Ryan Pagelow/Dominican University
Mary Yu ’93J.D. spent years advocating for human rights in Chicago. She started as a secretary in the Archdiocese of Chicago’s social justice ministry, eventually becoming the office’s director. Fierce, articulate and determined, she worked in parishes across the city.
Among those good people, she also noticed an unwillingness to sell houses to Black buyers or to welcome low-income housing. These were “not stereotypical bigots,” Yu says. “They just could not get past that racism. That was what it came down to, and it was built on fear.”
“After 10 years,” she once told a television reporter, “I realized that it’s the law that really brings about change. So as much as I couldn’t change people’s hearts, I could change the way people behaved.”
Yu quit her job in 1990 to attend Notre Dame Law School.
Now 65, Yu is the first Asian American, first Latina and first openly gay person to serve on the Supreme Court in the state of Washington. Appointed to the court in 2014, she is now running unopposed for her third term. Before that, she served 14 years as a trial court judge for King County, which includes Seattle.
Yu was also the first person in her family to graduate from college. She grew up on the south side of Chicago, the younger of two children born to a Mexican mother and Chinese father, both immigrants who met while working in a factory. “My dad could not read or write because he didn’t have access to formal education,” Yu says. The couple sent Yu and her older brother to Catholic schools, determined their children would receive the education they had missed.
Growing up in a working- class household, Yu still didn’t think college was possible until a teacher at St. Mary of Perpetual Help High School convinced her otherwise. She would earn bachelor’s and master’s degrees in religious studies from Dominican University — then called Rosary College — and Mundelein College of Loyola University.
The Dominicans were not only educated but also socially aware, and they deepened these concerns in Yu. When she started working for the archdiocese, she says she didn’t know what to do in the job or where to go, but her boss said they’d figure it out together. And they did.
Yu was aware of social differences and inequities in the largely white neighborhood where she was reared. She knew her mother had picked strawberries during much of her early life, Yu says, so when the United Farm Workers organized a lettuce boycott, “I understood that in a way probably many other kids did not.”

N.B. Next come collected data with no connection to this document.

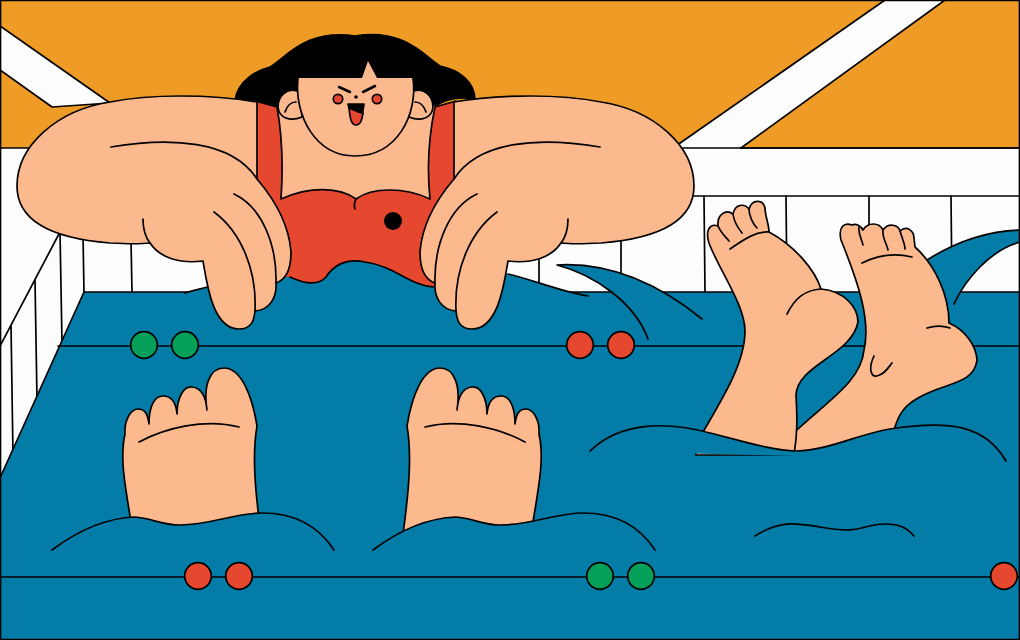
<!DOCTYPE html>
<html lang="en">
<head>
<meta charset="utf-8">
<title>Swimmers in the pool</title>
<style>
:root{--ink:#000;--orange:#ef9c26;--water:#037ca8;--skin:#fdb98e;--red:#e6472f;--green:#04a05a;--white:#fdfdfd}
html,body{margin:0;width:1020px;height:640px;overflow:hidden;background:var(--white)}
svg{display:block}
.line{fill:none}
.art{stroke:var(--ink);stroke-width:1.7;stroke-linecap:round;stroke-linejoin:round}
.orange{fill:var(--orange)}.white{fill:var(--white)}.water{fill:var(--water)}.skin{fill:var(--skin)}
.red{fill:var(--red)}.green{fill:var(--green)}.ink{fill:var(--ink)}
.bare{stroke:none}
</style>
</head>
<body>
<svg width="1020" height="640" viewBox="0 0 1020 640" role="img" aria-label="A swimmer in a red suit leans into a pool where feet stick out of the water">
<defs>
  <g id="arm">
    <path class="skin" d="M257 102C210 94 150 94 110 102C58 110 17 145 17 186C17 225 60 239 110 243C128 244 142 244 150 243C160 258 180 264 203 261C207 285 213 329 239 329C252 329 254 320 255 311C270 310 277 297 276 283C288 279 291 265 291 252C289 225 275 200 257 179Z"/>
    <path class="line" d="M111 147C170 137 232 140 257 179M143 219C143 230 146 238 150 243M214 212C241 232 257 270 255 311M234 194C262 207 277 245 276 283"/>
  </g>
  <g id="foot">
    <path class="skin" d="M134 540C126 490 119 460 125 434C124 420 131 409 138 409C146 409 148 416 149 424C149 405 155 396 163 396C172 396 176 402 177 414C177 397 184 386 192 387C202 388 206 398 207 410C203 385 210 368 224 368C241 368 252 395 257 426C252 455 255 490 261 534Z"/>
    <path class="line" d="M139 442C165 428 205 418 239 427"/>
  </g>
  <path id="ripple" d="M52 550C80 529 108 518 135 517C152 518 160 525 180 525C210 525 235 513 262 513C295 513 319 527 334 550"/>
  <circle id="float" r="13.3"/>
</defs>

<g class="art">
  <g id="hall">
    <rect class="white" width="1020" height="640"/>
    <rect class="orange" width="1020" height="148"/>
    <path class="white" d="M0 26L110 103L52 107L0 70ZM885 0H945L741 148H673Z"/>
    <path class="white bare" d="M674 144H740V151H674Z"/>
    <path class="line" d="M680 148H1020M690 196H1020"/>
    <path class="line" d="M539 255V292M621 235V292M704 196L705 292M786 196L787 292M869 196V292M951 196L952 292"/>
    <path class="line" d="M60 232L0 346M60 232L62 342M83 235L84 292M131 240L132 292M35 280L37 400M11 325L13 455"/>
  </g>

  <g id="pool">
    <path class="water" d="M84 292H1020V640H0V478Z"/>
    <path class="line" d="M58 346H1020M0 577H1020"/>
  </g>

  <g id="swimmer">
    <path class="ink" d="M235 100C238 80 258 70 270 67C287 57 305 29 355 36C405 28 425 57 440 66C460 70 474 82 475 99C458 96 446 99 435 106H277C264 101 252 98 235 100Z"/>
    <path class="skin bare" d="M272 106H440V215H272Z"/>
    <path class="red" d="M255 101L277 107C283 140 283 170 281 199C310 186 340 187 356 199C372 187 405 187 430 199C427 170 428 140 435 107L456 101L454 300H257Z"/>
    <path class="line" d="M356 199C354 203 354 206 355 209"/>
    <circle class="ink bare" cx="393" cy="221" r="9"/>
    <path class="water bare" d="M185 293C198 289 210 288 225 280L290 277C305 284 318 286 326 277C336 262 350 259 365 262C395 266 410 286 434 287L470 268L508 274C530 279 560 291 588 296V304H185Z"/>
    <path class="line" d="M185 293C196 289 203 289 210 286M290 277C305 284 318 286 326 277C336 262 350 259 365 262C395 266 410 286 434 287M508 274C530 279 560 291 588 296"/>
    <use href="#arm"/>
    <use href="#arm" transform="translate(711) scale(-1 1)"/>
    <g id="head">
      <path class="skin" d="M300 92C286 86 278 97 278 107C279 118 290 122 302 117ZM411 92C425 86 433 97 433 107C432 118 421 122 409 117Z"/>
      <path class="line" d="M296 102C290 102 287 106 285 112M415 102C421 102 424 106 426 112"/>
      <path class="skin bare" d="M298 78H362L368 61L377 78H413C418 115 397 156 355 156C315 156 294 115 298 78Z"/>
      <path class="line" d="M298 78C294 115 315 156 355 156C397 156 418 115 413 78"/>
      <circle class="red" cx="338" cy="99" r="4.7"/><circle class="red" cx="377" cy="99" r="4.7"/>
      <path class="line" stroke-width="2.6" d="M339 87L350 92M363 92L375 86"/>
      <circle class="ink bare" cx="356" cy="97" r="1.8"/>
      <path class="ink" d="M348 104H364L362 117L349 108Z"/>
      <path class="red" d="M349 108C354 110 358 112 363 113C362 119 361 125 356 125C351 125 350 118 349 108Z"/>
    </g>
  </g>

  <g id="splashes">
    <path class="water bare" d="M557 265C610 262 660 285 702 319L648 339C635 305 595 275 557 265Z"/>
    <path class="line" d="M648 339C635 303 595 275 557 265C610 262 660 285 702 319"/>
    <path class="water bare" d="M915 268C950 243 985 231 1020 230V242C990 250 965 280 954 304L930 310Z"/>
    <path class="line" d="M915 268C950 243 985 231 1020 230M1020 242C990 250 965 280 954 304"/>
  </g>

  <g id="diver">
    <path class="skin" d="M785 441C825 402 861 383 864 350C871 320 858 282 841 240C838 227 844 222 852 225C856 223 861 226 863 230C868 222 879 222 883 230C888 223 898 224 900 231C907 225 914 231 914 238L915 247C935 265 949 295 949 323C965 330 976 345 977 360C974 385 945 382 918 398C902 407 898 416 892 436V455H785Z"/>
    <path class="line" d="M859 227C858 234 862 240 863 245M883 230C882 238 887 244 888 250M900 231C902 238 905 244 905 249M862 263C880 254 896 253 912 257M927 328C937 325 944 326 950 328M874 356C868 369 871 377 877 376C884 375 888 368 892 363"/>
    <path class="skin" d="M696 444C725 395 745 362 745 331C745 305 718 268 709 243C705 230 710 223 718 226C717 214 726 209 733 214C735 204 744 203 749 209C752 199 763 199 765 208C765 216 769 224 769 232C795 246 815 270 821 289C845 291 858 308 858 322C852 355 797 365 796 395C797 415 798 430 794 455H696Z"/>
    <path class="line" d="M718 226C721 233 725 236 729 241M733 214C734 222 738 228 742 233M749 209C749 216 753 224 757 228M730 249C742 241 755 231 769 232M787 314C795 298 805 290 821 289"/>
    <path class="water bare" d="M590 451C620 422 665 421 710 433C745 442 775 451 796 451C830 450 855 435 890 429C950 420 985 425 1006 461Z"/>
    <path class="line" d="M590 451C620 422 665 421 710 433C745 442 775 451 796 451C830 450 855 435 890 429C950 420 985 425 1006 461"/>
    <path class="line" d="M755 536C780 520 795 523 820 527C865 535 860 524 885 524C900 524 907 528 914 536"/>
  </g>

  <g id="floating-feet">
    <use href="#foot"/>
    <use href="#ripple" class="water"  stroke="none"/>
    <use href="#foot" transform="translate(664) scale(-1 1)"/>
    <use href="#ripple" class="water" x="321" stroke="none"/>
    <use href="#ripple" class="line"/>
    <use href="#ripple" class="line" x="321"/>
  </g>

  <g id="lane-floats">
    <g class="green"><use href="#float" x="144" y="345"/><use href="#float" x="185" y="345"/><use href="#float" x="600" y="576"/><use href="#float" x="641" y="576"/></g>
    <g class="red"><use href="#float" x="580" y="345"/><use href="#float" x="621" y="345"/><use href="#float" x="198" y="576"/><use href="#float" x="239" y="576"/><use href="#float" x="1004" y="576"/></g>
  </g>
  <rect class="line" x="0.5" y="0.5" width="1019" height="639"/>
</g>
</svg>
</body>
</html>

In 2015, Yu wrote the majority opinion in Demetrio v. Sakuma Brothers Farms. The panel unanimously affirmed that farm workers who were paid per pound harvested should also be paid for necessary rest breaks. “Every case has a story,” Yu says in her clear Midwestern accent, “and this one personally touched me in the sense that I understood when one side was arguing how much a rest break is needed. It just seemed very simple, very human.”
When Yu began law school, less than 6 percent of Notre Dame’s 2,481 graduate students were minorities. Only two Asian American women and three Hispanic women were among the 184 members of the Law School’s first-year class, but it’s not clear how Yu was counted.

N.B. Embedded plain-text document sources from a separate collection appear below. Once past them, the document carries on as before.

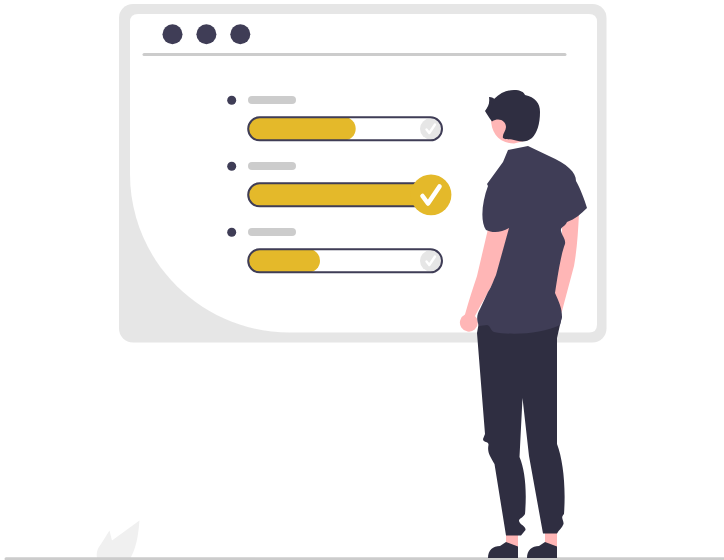
<!DOCTYPE html>
<html lang="en">
<head>
<meta charset="utf-8">
<title>Progress overview</title>
<style>
:root {
  --frame: #e6e6e6;
  --line: #cccccc;
  --leaf: #f0f0f0;
  --navy: #3f3d56;
  --dark: #2f2e41;
  --gold: #e4b92a;
  --skin: #ffb6b6;
  --paper: #ffffff;
}
html, body { margin: 0; background: var(--paper); overflow: hidden; }
svg { display: block; width: 724px; height: 560px; }
.frame { fill: var(--frame); }
.paper { fill: var(--paper); }
.navy { fill: var(--navy); }
.dark { fill: var(--dark); }
.gold { fill: var(--gold); }
.skin { fill: var(--skin); }
.label { fill: var(--line); }
.leaf { fill: var(--leaf); }
.rule { stroke: var(--line); stroke-width: 3; stroke-linecap: round; }
.track { fill: none; stroke: var(--navy); stroke-width: 2; }
.tick { fill: none; stroke: var(--paper); stroke-linecap: round; stroke-linejoin: round; }
</style>
</head>
<body>
<svg viewBox="0 0 724 560" role="img" aria-label="A man looks at a window with three progress bars">
  <defs>
    <g id="row-label">
      <circle class="navy" cx="231.7" cy="100.3" r="4.5"/>
      <rect class="label" x="248" y="96" width="48" height="8" rx="4"/>
    </g>
    <rect id="bar-track" class="track" x="248.2" y="117.3" width="193.8" height="23" rx="11.5"/>
    <g id="pending-mark">
      <circle class="frame" cx="430.5" cy="128.8" r="10.5"/>
      <path class="tick" stroke-width="2.4" d="M426.5 129.5L429.3 133L435 124.5"/>
    </g>
  </defs>

  <g id="window">
    <rect class="frame" x="119" y="4" width="487.5" height="338.5" rx="14"/>
    <path class="paper" d="M138 14H589Q597 14 597 22V324.500Q597 332.500 589 332.500H290C202 332.500 130 262 130 174V22Q130 14 138 14Z"/>
    <circle class="navy" cx="172.500" cy="34.300" r="10"/>
    <circle class="navy" cx="206.400" cy="34.300" r="10"/>
    <circle class="navy" cx="240.300" cy="34.300" r="10"/>
    <line class="rule" x1="144" y1="54.500" x2="565" y2="54.500"/>
  </g>

  <g id="progress-first">
    <use href="#row-label"/>
    <rect class="gold" x="248" y="117" width="107.700" height="23.500" rx="11.700"/>
    <use href="#pending-mark"/>
    <use href="#bar-track"/>
  </g>
  <g id="progress-complete">
    <use href="#row-label" y="66"/>
    <rect class="gold" x="248" y="183" width="194" height="23.500" rx="11.700"/>
    <use href="#bar-track" y="66"/>
    <circle class="gold" cx="431" cy="194.800" r="20.400"/>
    <path class="tick" stroke-width="4.600" d="M422.500 196L428 203.500L439.500 186.500"/>
  </g>
  <g id="progress-third">
    <use href="#row-label" y="132"/>
    <rect class="gold" x="248" y="249" width="72" height="23.500" rx="11.700"/>
    <use href="#pending-mark" y="132"/>
    <use href="#bar-track" y="132"/>
  </g>

  <g id="plant" class="leaf">
    <path d="M97 558C96 552 98 548 101 544L109.500 530.500L112 540.500L139.500 520.500C138 538 136 548 130.500 558Z"/>
  </g>
  <line class="rule" x1="6" y1="558.800" x2="724" y2="558.800" stroke-width="2"/>

  <g id="man">
    <g id="arms" class="skin">
      <path d="M488 229L510 226L496 277C490 290 482 302 475 316A9 9 0 1 1 465 314.500C469 300 473 288 477 276Z"/>
      <path d="M562 222L579 214C578 233 577 249 574 266L562 311L557 320L553 294L562 250Z"/>
    </g>
    <g id="ankles" class="skin">
      <path d="M506 532H518V548H506Z"/>
      <path d="M545 530H557V548H545Z"/>
    </g>
    <g id="shoes" class="dark">
      <path d="M488 558C488 550 493 546 500 546L506 542L518 546.500V558Z"/>
      <path d="M527 558C527 550 532 546 539 546L545 542L557 546.500V558Z"/>
    </g>
    <path id="trousers" class="dark" d="M479 322L562 316L557 338V444C563 460 566 486 564 514C560 518 564 520 563.500 524C562 528 559 530 557 533.500H543L529 456L522.500 398L519.500 457C525 470 527 490 525 514C523 518 519 518 519 521C520 525 526 526 525.500 530L521 535.500H506L494.500 464C490 456 487 452 488.500 445C489 441 483 443 483 439L485 434L477 333Z"/>
    <path id="shirt" class="navy" d="M508 150L528 146L549 156C567 164 576 172 576 181C580 188 584 198 587 208C581 214 575 219 567 222C565 227 560 227 561 231C562 236 566 239 565 244C561 254 558 274 555 293C559 302 562 308 562 317L560 325C543 333 515 336 494 332C490 330 491 326 487 325L479 326C476 319 477 314 480 309L488 292C492 286 494 279 496 275L509 228C501 233 492 233 486 230C480 221 482 202 488 186L487 184L503 162Z"/>
    <g id="head">
      <path class="skin" d="M491 119C491 132 498 143 514 143.500L524 141L515 116Z"/>
      <path class="dark" d="M492 121.500C489 118 487 114 485 111C488 107 490 104 489 97C492 97 494 98 494 99C500 93 507 90 514 90C520 90 524 92 525 95C535 97 540 103 540 112C540 124 537 133 532 138C527 142 522 142 516 140.500C511 139 506 140 503 138C502 134 506 131 506 127C506 121 499 117 492 121.500Z"/>
    </g>
  </g>
</svg>
</body>
</html>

She was aware of assumptions some people held about her, but she focused on her work, which included being an assistant rector in Siegfried Hall. In that job, Yu found a renewal of her efforts in Chicago, helping younger women become more sensitive to justice.
These days, she says, she focuses on mentoring other minority lawyers and helping them develop their leadership skills. An avid runner, Yu also enjoys fine food, good wine and spending time with her two nephews. “Faith,” she says, is the core of “how I care about the human person.”
Friends and colleagues talk about her intensity and thoroughness: “If you hand her a soda can, she’s gonna read the back,” says Yu’s former bailiff, Rhonda Salveson. “If you hand her a 200-page brief, she will read it front to back.” And then she’ll have questions.
So what’s surprised Yu about being a state Supreme Court justice? The extent to which discussions among the justices are adversarial. But it makes sense, she adds. Instead of deciding cases alone, she argues with eight justices who are every bit as invested in a case as she is. “So there’s a lot of exchange,” Yu says. “Always respectful, but a lot of exchange.
“I just can’t say enough about how wisdom resides in every single person on the court,” Yu says, adding that such wisdom regularly changes her perspective. She once likened these deliberations to “turning a crystal.”
She understands the very human aspects of our human nature. Shortly after midnight on December 9, 2012, Yu officiated at the first legal same-sex marriage in Washington state. A Seattle wag wrote that Mary Yu had “the perfect name for the job.”
Now retired and living in Seattle, Cathy O’Donnell was a reporter for The Ann Arbor News.